::: DATA FOR REVIEW
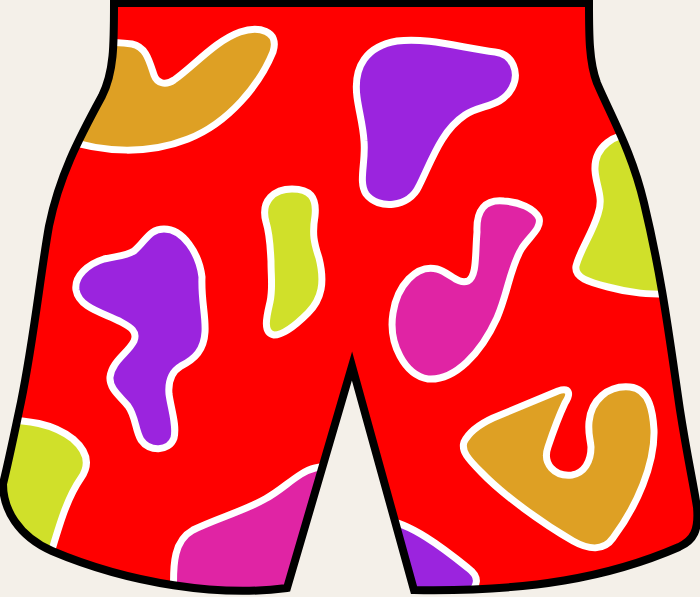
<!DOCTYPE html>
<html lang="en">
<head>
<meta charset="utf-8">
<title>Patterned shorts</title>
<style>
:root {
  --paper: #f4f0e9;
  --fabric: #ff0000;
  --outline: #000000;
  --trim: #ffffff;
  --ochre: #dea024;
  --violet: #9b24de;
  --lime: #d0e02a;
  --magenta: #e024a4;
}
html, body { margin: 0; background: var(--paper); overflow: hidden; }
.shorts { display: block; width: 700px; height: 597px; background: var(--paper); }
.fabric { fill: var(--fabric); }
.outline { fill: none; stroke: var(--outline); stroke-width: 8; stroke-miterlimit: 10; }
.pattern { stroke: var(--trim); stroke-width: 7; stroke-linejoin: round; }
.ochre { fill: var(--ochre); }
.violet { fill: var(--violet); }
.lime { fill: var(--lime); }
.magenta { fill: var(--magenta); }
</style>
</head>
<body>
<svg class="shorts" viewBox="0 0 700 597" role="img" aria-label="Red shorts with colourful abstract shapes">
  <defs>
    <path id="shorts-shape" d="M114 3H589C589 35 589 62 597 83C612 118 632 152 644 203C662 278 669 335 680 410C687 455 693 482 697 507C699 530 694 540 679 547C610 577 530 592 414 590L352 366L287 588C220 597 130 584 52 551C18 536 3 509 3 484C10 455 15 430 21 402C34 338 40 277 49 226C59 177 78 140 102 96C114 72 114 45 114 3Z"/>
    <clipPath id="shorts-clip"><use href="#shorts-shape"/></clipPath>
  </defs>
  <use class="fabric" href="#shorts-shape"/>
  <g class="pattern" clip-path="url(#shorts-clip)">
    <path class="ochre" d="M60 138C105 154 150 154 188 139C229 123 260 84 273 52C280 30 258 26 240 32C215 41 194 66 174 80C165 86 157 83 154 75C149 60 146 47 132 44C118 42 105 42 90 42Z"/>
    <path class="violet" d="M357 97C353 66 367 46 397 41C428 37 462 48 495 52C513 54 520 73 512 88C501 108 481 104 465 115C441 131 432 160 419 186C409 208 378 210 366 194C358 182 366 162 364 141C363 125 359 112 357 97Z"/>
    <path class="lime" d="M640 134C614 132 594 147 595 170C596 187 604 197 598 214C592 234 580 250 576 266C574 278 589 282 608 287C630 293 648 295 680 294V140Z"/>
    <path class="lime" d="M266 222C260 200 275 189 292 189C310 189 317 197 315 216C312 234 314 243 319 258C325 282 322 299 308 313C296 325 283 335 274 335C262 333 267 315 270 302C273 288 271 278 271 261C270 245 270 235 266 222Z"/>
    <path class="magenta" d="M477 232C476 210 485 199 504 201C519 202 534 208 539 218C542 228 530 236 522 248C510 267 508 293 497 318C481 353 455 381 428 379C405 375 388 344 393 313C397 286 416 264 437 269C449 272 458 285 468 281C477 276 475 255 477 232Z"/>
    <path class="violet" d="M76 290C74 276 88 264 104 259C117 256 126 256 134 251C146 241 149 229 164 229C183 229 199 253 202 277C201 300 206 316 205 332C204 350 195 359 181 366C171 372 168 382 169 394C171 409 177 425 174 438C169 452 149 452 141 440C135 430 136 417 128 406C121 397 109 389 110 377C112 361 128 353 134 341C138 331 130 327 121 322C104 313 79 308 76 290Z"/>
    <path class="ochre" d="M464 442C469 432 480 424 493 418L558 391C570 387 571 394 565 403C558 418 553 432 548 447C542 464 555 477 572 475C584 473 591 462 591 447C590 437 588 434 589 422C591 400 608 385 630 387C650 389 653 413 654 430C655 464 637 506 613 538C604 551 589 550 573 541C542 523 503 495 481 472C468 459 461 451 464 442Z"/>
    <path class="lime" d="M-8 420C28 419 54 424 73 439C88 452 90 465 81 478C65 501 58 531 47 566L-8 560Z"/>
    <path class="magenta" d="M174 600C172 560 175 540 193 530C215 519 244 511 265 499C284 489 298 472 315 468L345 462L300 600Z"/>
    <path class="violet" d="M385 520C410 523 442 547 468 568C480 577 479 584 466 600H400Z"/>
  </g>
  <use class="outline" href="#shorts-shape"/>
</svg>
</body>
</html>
::::::
▸ **EXERCISE OBJECTIVE**
For the word "shorts", find every line in the data that holds it and copy that line.

▸ **WRITTEN SOLUTION**
<title>Patterned shorts</title>
.shorts { display: block; width: 700px; height: 597px; background: var(--paper); }
<svg class="shorts" viewBox="0 0 700 597" role="img" aria-label="Red shorts with colourful abstract shapes">
    <path id="shorts-shape" d="M114 3H589C589 35 589 62 597 83C612 118 632 152 644 203C662 278 669 335 680 410C687 455 693 482 697 507C699 530 694 540 679 547C610 577 530 592 414 590L352 366L287 588C220 597 130 584 52 551C18 536 3 509 3 484C10 455 15 430 21 402C34 338 40 277 49 226C59 177 78 140 102 96C114 72 114 45 114 3Z"/>
    <clipPath id="shorts-clip"><use href="#shorts-shape"/></clipPath>
  <use class="fabric" href="#shorts-shape"/>
  <g class="pattern" clip-path="url(#shorts-clip)">
  <use class="outline" href="#shorts-shape"/>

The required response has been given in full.